The Hadleys, who live in Wilton, will present a concert featuring both classical and popular music, including Qual mi conturba i sensi... Fuor del mar" from Mozart's Idomeneo; Mascagni's Serenata; Bernstein's Candide's Lament from Candide; Copland's The World Looks Still Tonight from The Tender Land; I Have Dreamed from Richard Rodgers' The King and I; and Irving Berlin's What'll I Do?
Hadley has received international recognition for his interpretation of the great Mozart operatic tenor roles and those of the French romantic and Bel Canto styles, and is becoming increasingly known for his expertise with 20th-century and American operas. In addition to opera, his ease in the realms of Broadway musical theater, operetta and popular song make him one of today's most versatile artists.
Hadley recently performed at the San Francisco Opera in a new production of Charpentier's rarely performed opera, Louise. During the 1999-2000 season, he also will reprise several of his favorite roles, including Werther (Pittsburgh Opera), the title role in La Clemenza Di Tito (Bayerische Staatsoper) and Idomeneo (Salzburg Festival).
The Metropolitan Opera's upcoming The Great Gatsby continues a longstanding tradition in Hadley's career. In 1997, he created the title role in Myron Fink's opera, The Conquistador, based on a true story of the Spanish Inquisition in the New World. He also performed the New York premiere of Ned Rorem's song cycle, The Auden Poems.
Hadley is a regular guest with the world's leading conductors and orchestras, a frequent recitalist in North America, Europe and Asia, and often performs in an ongoing musical partnership with the distinguished American baritone Thomas Hampson.

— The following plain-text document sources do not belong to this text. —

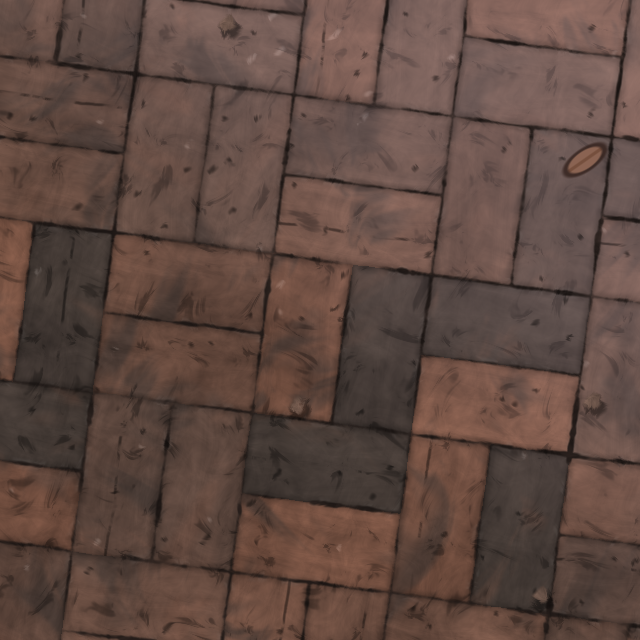
This texture is drawn by a three.js fragment shader. Its source:

```glsl
// Worn clay pavers in a tilted basket weave, with broken dark joints, stains, grooves and grit.
varying vec2 vUv;

float hash(vec2 p) {
  return fract(sin(dot(p, vec2(127.1, 311.7))) * 4375.85);
}

// Layered, rotated and warped sines, roughly -1 to 1.
float mottle(vec2 p) {
  float sum = 0.0, amp = 0.55;
  for (int i = 0; i < 5; i++) {
    p = mat2(0.8, -0.6, 0.6, 0.8) * p * 1.75 + 0.9 * sin(p.yx * 1.3) + 2.7;
    sum += amp * sin(p.x) * sin(p.y);
    amp *= 0.68;
  }
  return sum;
}

// Cellular noise: distance to the nearest point, and that point's random value.
vec2 cellular(vec2 p) {
  vec2 nearest = vec2(9.0, 0.0);
  for (int y = -1; y <= 1; y++) {
    for (int x = -1; x <= 1; x++) {
      vec2 c = floor(p) + vec2(float(x), float(y));
      vec2 point = c + 0.15 + 0.7 * vec2(hash(c), hash(c + 41.3));
      float d = length(p - point);
      if (d < nearest.x) nearest = vec2(d, hash(c + 87.9));
    }
  }
  return nearest;
}

// Fired clay tone: random, but paired slate and orange in the lower courses.
vec3 clayColor(vec2 id, vec2 block, float side) {
  float paired = step(abs(block.y + 1.5), 1.0) * step(abs(abs(block.x) - 1.5), 1.0);
  float burnt = mix(0.6 * step(hash(id + 3.7), 0.15), side, paired);
  float warm = mix(0.75 * hash(id + 19.1), 0.85, paired);
  vec3 clay = mix(vec3(0.365, 0.282, 0.246), vec3(0.455, 0.308, 0.245), warm);
  return mix(clay, vec3(0.252, 0.222, 0.205), 0.92 * burnt);
}

void main() {
  // Tilted grid of square blocks, each holding two bricks.
  vec2 d = vUv - vec2(0.178, 0.636);
  vec2 grid = vec2(dot(d, vec2(0.991, -0.131)), dot(d, vec2(0.131, 0.991))) / 0.2505;
  grid += 0.006 * vec2(mottle(grid * 3.0), mottle(grid * 3.0 + 7.0));
  vec2 block = floor(grid);
  vec2 f = fract(grid);
  bool lying = mod(block.x + block.y, 2.0) > 0.5;
  vec2 b = lying ? f : f.yx;
  float side = floor(b.y * 2.0);
  vec2 q = vec2(b.x, b.y - 0.5 * side);
  vec2 id = block * 2.0 + (lying ? vec2(0.0, side) : vec2(side, 0.0));
  float seed = hash(id);

  // Distance inward from the rounded, chipped brick edge.
  float grain = mottle(vUv * 75.0);
  float crumb = mottle(vUv * 31.0 + 5.0);
  vec2 e = abs(q - vec2(0.5, 0.25)) - vec2(0.475, 0.225);
  float inset = 0.025 - length(max(e, 0.0)) - min(max(e.x, e.y), 0.0);
  inset += 0.005 * crumb;

  // Base tone, broad stains, soot, speckles and grain.
  vec3 color = clayColor(id, block, side) * (0.93 + 0.16 * hash(id + 61.0));
  float blotch = mottle(grid * 1.9 + seed * 30.0);
  float streak = mottle(q * vec2(3.0, 15.0) + seed * 50.0);
  float stain = mottle(vUv * 8.0 + 1.3);
  color = mix(color, vec3(0.47, 0.325, 0.265), 0.35 * smoothstep(0.1, 0.9, blotch));
  color = mix(color, vec3(0.235, 0.2, 0.185), 0.65 * smoothstep(0.1, 0.85, -blotch));
  color *= 1.0 + 0.13 * stain + 0.09 * crumb + 0.07 * streak + 0.05 * grain;
  color *= 1.0 - 0.25 * smoothstep(0.4, 0.85, -crumb);

  // Pale rosy light toward the upper right.
  float light = smoothstep(0.65, 1.5, 0.8 * vUv.x + vUv.y);
  color = mix(color, color * 0.7 + vec3(0.215, 0.18, 0.185), light);

  // Broken lengthwise grooves pressed into some bricks.
  float grooveAt = 0.12 + 0.26 * hash(id + 5.3) + 0.006 * sin(q.x * 9.0 + seed * 6.0);
  float groove = 1.0 - smoothstep(0.002, 0.015, abs(q.y - grooveAt + 0.004 * crumb));
  color *= 1.0 - 0.42 * groove * step(0.66, seed) * smoothstep(-0.5, 0.4, blotch + crumb);

  // Sparse pits and pale flecks.
  vec2 pit = cellular(vUv * 29.0 + 0.25 * crumb);
  float spot = 1.0 - smoothstep(0.02, 0.22, pit.x);
  color *= 1.0 - 0.42 * spot * step(0.88, pit.y);
  color += 0.1 * spot * step(pit.y, 0.03);

  // Worn rims, and thin joints that fade, break and clump with soil.
  float wear = mottle(grid * 7.0 + 13.0);
  float fade = mottle(grid * 2.6 + 9.0);
  float clump = smoothstep(0.35, 0.9, mottle(grid * 2.3 + 4.0));
  color *= 1.0 - 0.2 * (1.0 - smoothstep(0.0, 0.055, inset));
  color += 0.05 * smoothstep(0.1, 0.8, wear) * (1.0 - smoothstep(0.015, 0.05, inset));
  float width = 0.002 + 0.004 * wear + 0.011 * clump * (1.0 + crumb);
  float joint = 1.0 - smoothstep(width - 0.003, width + 0.015, inset);
  vec3 soil = vec3(0.125, 0.097, 0.087) * (1.0 + 0.4 * crumb);
  float filled = clamp(0.72 + 0.4 * wear + 0.55 * fade + 0.4 * clump, 0.12, 0.96);
  color = mix(color, soil, joint * filled);

  // A few pebbles with a shaded lower rim.
  vec2 drift = vUv * 9.0 + 0.05 * grain;
  vec2 pebble = cellular(drift);
  vec2 shade = cellular(drift + vec2(-0.03, 0.06));
  color *= 1.0 - 0.45 * step(0.93, shade.y) * (1.0 - smoothstep(0.1, 0.19, shade.x));
  float stone = step(0.93, pebble.y) * (1.0 - smoothstep(0.07, 0.13, pebble.x));
  color = mix(color, vec3(0.47, 0.37, 0.32) * (1.0 + 0.2 * grain), 0.75 * stone);

  // One dry leaf with a dark outline and midrib.
  vec2 leaf = mat2(0.82, -0.57, 0.57, 0.82) * (vUv - vec2(0.914, 0.75));
  float blade = length(leaf / vec2(0.036, 0.016));
  color = mix(color, vec3(0.2, 0.13, 0.11), 0.8 * (1.0 - smoothstep(1.0, 1.25, blade)));
  vec3 dry = vec3(0.54, 0.39, 0.32) - 0.08 * (1.0 - smoothstep(0.001, 0.004, abs(leaf.y)));
  color = mix(color, dry, 1.0 - smoothstep(0.75, 0.95, blade));

  gl_FragColor = vec4(color, 1.0);
}
```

Hadley also collaborated with Leonard Bernstein on many projects. Bernstein, who died in 1990, selected him to record the title role in his operetta/musical Candide, for which the tenor garnered a Grammy. And Paul McCartney, the former Beatle, tapped him shortly thereafter to create the leading role in his autobiographical Liverpool Oratorio.
Hadley's international career was launched with a European debut at the Vienna State Opera in 1982. He is now a regular artist at the great opera houses, including Milan's La Scala, London's Royal Opera at Covent Garden, the Hamburg State Opera and the Paris Opera Bastille.
He has made dozens of recordings, reflecting a varied repertoire.
The October 31 concert is made possible by philanthropists Charles and Alice Murray Heilig, through the Alice Murray Heilig Fund for the Advancement of Music at the University of Connecticut. The Heiligs, who live in West Hartford, have sponsored annual concerts and residencies through the fund, which makes it possible to invite musicians at the top of their fields to present free concerts, teach master classes or give lectures at the University.
The fund also supports fellowships, and provides for the restoration or purchase of studio and recital pianos. "Alice and I are pleased to contribute to the enrichment of the music program in fine arts through the Alice and Murray Heilig Fund for the Advancement of Music," Heilig says.
Mary Ellen Junda, associate dean of the School of Fine Arts, says the fund takes the music program to new levels. "The fund enhances our program, providing students the opportunity to meet and learn from top-notch practicing musicians," she says. "The new and restored pianos enhance the concerts and give our students the best instruments for practice and performance.
"The Heiligs, particularly Alice Murray Heilig, an amateur pianist, recognized the importance of good instruments for our students and established this fund in 1998," adds Junda.
The Heiligs' first gift to the school is the Steinway concert grand piano on the von der Mehden stage, which was donated in 1988.
The Heiligs also created the Murray Heilig Chapel at the UConn Health Center and the Murray Heilig Chair in Surgery. They received honorary degrees from the University in 1994.